:: RECORDS SHOWN ::
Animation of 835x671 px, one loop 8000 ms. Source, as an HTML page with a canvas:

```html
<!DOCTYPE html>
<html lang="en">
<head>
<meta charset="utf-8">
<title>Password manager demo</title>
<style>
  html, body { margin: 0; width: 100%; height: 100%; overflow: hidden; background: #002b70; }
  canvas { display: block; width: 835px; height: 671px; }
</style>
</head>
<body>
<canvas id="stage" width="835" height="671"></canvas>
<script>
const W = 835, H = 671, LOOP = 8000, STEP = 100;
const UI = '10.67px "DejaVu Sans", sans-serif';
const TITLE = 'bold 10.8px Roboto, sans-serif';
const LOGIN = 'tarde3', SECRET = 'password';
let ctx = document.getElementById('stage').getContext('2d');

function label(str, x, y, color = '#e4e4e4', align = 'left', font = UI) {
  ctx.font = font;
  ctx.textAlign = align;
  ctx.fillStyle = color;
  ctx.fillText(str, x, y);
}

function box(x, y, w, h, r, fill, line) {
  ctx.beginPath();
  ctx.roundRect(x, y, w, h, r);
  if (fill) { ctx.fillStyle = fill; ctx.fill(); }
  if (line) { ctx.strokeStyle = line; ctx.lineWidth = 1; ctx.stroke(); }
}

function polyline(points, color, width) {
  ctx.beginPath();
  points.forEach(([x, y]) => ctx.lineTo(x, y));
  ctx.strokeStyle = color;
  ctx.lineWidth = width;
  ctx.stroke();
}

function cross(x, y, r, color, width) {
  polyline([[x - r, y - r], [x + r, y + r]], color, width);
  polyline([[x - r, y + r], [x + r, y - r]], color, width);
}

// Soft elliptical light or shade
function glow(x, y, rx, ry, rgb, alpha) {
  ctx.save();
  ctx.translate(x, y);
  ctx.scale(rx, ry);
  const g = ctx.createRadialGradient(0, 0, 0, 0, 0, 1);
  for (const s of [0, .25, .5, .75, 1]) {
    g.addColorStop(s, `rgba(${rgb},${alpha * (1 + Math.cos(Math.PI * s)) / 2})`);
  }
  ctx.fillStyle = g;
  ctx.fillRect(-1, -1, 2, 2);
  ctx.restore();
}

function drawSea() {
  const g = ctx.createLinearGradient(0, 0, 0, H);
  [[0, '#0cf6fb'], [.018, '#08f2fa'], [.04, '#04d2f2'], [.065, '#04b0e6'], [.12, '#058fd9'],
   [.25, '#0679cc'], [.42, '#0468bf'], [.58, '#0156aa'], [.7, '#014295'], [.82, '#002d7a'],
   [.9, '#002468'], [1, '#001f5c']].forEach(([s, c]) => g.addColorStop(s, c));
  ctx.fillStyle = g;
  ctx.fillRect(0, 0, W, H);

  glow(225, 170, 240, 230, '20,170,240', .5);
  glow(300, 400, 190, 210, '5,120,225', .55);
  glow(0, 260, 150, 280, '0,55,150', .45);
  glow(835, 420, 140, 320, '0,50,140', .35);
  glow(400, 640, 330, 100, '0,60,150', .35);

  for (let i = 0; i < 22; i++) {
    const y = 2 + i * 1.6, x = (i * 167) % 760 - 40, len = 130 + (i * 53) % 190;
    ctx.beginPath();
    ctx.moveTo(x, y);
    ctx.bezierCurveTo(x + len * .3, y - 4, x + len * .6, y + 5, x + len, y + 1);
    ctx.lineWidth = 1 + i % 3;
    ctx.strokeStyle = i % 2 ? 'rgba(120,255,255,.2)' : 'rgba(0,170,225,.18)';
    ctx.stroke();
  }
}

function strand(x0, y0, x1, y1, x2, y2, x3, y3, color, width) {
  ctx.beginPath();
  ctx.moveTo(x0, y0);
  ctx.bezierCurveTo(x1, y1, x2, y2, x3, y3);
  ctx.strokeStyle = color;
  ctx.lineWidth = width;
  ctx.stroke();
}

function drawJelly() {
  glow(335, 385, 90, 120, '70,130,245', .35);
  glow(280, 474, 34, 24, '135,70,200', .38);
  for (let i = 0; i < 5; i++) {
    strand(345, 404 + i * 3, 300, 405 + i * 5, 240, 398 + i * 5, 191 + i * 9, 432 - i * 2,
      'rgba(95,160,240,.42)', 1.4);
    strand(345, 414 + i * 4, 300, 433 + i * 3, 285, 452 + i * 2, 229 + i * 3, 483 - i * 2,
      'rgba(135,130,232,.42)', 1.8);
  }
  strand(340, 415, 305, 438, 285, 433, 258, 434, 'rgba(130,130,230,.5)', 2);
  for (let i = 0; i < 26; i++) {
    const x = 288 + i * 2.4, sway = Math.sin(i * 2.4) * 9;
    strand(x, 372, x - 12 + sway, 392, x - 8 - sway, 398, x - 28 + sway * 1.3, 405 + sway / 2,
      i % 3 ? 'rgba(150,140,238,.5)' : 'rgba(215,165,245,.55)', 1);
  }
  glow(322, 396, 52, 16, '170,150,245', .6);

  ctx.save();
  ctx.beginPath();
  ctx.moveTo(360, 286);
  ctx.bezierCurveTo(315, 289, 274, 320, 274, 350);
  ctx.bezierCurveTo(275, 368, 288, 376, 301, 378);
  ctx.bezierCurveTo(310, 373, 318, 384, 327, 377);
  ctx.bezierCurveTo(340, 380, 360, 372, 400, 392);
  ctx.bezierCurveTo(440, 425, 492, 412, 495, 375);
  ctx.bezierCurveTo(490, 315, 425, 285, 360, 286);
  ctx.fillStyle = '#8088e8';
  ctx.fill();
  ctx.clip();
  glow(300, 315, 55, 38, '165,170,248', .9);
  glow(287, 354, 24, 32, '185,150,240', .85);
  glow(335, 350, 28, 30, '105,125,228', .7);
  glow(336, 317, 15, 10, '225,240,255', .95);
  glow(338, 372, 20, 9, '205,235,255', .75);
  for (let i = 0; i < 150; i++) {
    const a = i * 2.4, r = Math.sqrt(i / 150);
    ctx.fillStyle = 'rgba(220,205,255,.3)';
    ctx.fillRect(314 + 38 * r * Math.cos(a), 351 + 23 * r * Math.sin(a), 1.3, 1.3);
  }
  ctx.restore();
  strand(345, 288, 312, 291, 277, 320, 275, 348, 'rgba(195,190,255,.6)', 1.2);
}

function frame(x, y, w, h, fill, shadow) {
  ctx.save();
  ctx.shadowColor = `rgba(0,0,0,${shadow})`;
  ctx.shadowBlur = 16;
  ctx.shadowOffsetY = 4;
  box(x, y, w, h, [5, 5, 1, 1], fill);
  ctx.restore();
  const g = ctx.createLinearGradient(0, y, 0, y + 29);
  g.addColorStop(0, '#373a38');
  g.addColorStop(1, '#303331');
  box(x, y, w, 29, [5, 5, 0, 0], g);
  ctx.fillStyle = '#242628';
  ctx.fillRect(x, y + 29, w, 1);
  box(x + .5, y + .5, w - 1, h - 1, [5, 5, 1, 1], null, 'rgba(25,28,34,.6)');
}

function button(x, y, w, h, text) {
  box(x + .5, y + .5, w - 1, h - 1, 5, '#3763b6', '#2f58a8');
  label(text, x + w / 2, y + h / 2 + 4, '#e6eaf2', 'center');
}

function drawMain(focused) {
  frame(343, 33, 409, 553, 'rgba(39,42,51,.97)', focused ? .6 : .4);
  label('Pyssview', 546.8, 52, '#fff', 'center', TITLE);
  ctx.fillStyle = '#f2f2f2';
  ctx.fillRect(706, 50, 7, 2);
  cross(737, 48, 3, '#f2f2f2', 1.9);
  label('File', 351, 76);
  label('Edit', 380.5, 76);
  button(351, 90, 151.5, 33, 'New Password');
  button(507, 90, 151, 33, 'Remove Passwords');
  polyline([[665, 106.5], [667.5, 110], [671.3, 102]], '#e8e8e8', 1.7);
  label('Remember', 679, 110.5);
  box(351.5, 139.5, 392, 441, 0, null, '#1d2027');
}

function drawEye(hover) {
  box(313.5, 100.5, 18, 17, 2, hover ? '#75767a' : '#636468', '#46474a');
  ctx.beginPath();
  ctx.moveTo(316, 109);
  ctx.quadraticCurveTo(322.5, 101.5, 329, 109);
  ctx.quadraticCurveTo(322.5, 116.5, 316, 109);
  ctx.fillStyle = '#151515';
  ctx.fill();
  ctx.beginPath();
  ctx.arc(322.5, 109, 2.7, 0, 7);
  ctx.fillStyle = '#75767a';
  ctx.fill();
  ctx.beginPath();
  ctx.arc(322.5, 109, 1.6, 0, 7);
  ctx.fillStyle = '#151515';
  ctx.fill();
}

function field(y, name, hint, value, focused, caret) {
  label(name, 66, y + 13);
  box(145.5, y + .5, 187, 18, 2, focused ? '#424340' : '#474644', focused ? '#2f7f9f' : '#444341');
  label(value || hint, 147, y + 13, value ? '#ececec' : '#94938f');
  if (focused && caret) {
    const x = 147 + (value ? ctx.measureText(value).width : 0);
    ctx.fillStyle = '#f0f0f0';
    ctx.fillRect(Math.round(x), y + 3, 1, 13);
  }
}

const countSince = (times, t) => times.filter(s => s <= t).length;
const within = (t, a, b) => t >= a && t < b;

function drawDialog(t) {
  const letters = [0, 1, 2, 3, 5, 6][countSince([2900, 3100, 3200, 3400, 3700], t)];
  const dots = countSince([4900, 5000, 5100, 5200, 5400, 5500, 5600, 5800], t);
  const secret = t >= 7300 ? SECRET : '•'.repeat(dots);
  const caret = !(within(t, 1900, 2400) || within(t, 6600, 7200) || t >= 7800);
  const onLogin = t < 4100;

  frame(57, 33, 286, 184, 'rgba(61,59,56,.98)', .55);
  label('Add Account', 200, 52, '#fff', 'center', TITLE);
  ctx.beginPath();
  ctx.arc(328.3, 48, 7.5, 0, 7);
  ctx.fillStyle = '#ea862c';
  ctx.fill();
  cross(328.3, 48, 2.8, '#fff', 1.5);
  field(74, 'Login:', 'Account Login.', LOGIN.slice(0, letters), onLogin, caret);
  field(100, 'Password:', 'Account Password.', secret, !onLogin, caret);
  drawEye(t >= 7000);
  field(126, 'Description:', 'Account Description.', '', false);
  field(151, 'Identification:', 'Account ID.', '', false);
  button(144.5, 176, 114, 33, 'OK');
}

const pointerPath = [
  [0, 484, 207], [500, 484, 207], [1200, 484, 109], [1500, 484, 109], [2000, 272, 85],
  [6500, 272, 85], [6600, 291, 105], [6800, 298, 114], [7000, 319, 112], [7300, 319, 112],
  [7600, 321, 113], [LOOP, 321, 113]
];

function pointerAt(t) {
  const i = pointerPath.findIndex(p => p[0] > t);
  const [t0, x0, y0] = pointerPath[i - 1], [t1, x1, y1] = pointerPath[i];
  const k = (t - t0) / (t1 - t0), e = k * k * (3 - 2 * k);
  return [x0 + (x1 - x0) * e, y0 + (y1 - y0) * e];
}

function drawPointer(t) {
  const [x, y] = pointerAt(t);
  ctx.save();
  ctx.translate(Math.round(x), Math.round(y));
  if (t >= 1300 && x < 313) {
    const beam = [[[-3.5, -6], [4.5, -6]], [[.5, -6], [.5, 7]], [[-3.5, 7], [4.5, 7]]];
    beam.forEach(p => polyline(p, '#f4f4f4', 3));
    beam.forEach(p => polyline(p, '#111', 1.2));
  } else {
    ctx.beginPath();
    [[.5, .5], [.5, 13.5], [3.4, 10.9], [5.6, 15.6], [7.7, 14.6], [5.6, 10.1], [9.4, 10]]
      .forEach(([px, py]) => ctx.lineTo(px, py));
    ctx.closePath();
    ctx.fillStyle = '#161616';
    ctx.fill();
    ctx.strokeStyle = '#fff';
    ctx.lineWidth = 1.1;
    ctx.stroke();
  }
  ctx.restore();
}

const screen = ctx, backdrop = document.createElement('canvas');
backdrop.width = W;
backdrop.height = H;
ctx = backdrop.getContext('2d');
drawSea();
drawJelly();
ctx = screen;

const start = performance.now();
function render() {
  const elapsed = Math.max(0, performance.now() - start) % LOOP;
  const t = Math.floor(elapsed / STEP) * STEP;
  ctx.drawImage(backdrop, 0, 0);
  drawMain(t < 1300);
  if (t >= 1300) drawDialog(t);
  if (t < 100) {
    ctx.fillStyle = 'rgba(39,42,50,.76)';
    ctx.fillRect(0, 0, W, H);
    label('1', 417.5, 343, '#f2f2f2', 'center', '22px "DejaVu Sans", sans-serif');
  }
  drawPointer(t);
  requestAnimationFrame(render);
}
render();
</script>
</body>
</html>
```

:: GOAL OF THE EXERCISE ::
Provide the count of lines in the records above that hold the word "strand", with no other text.

:: SOLUTION ::
6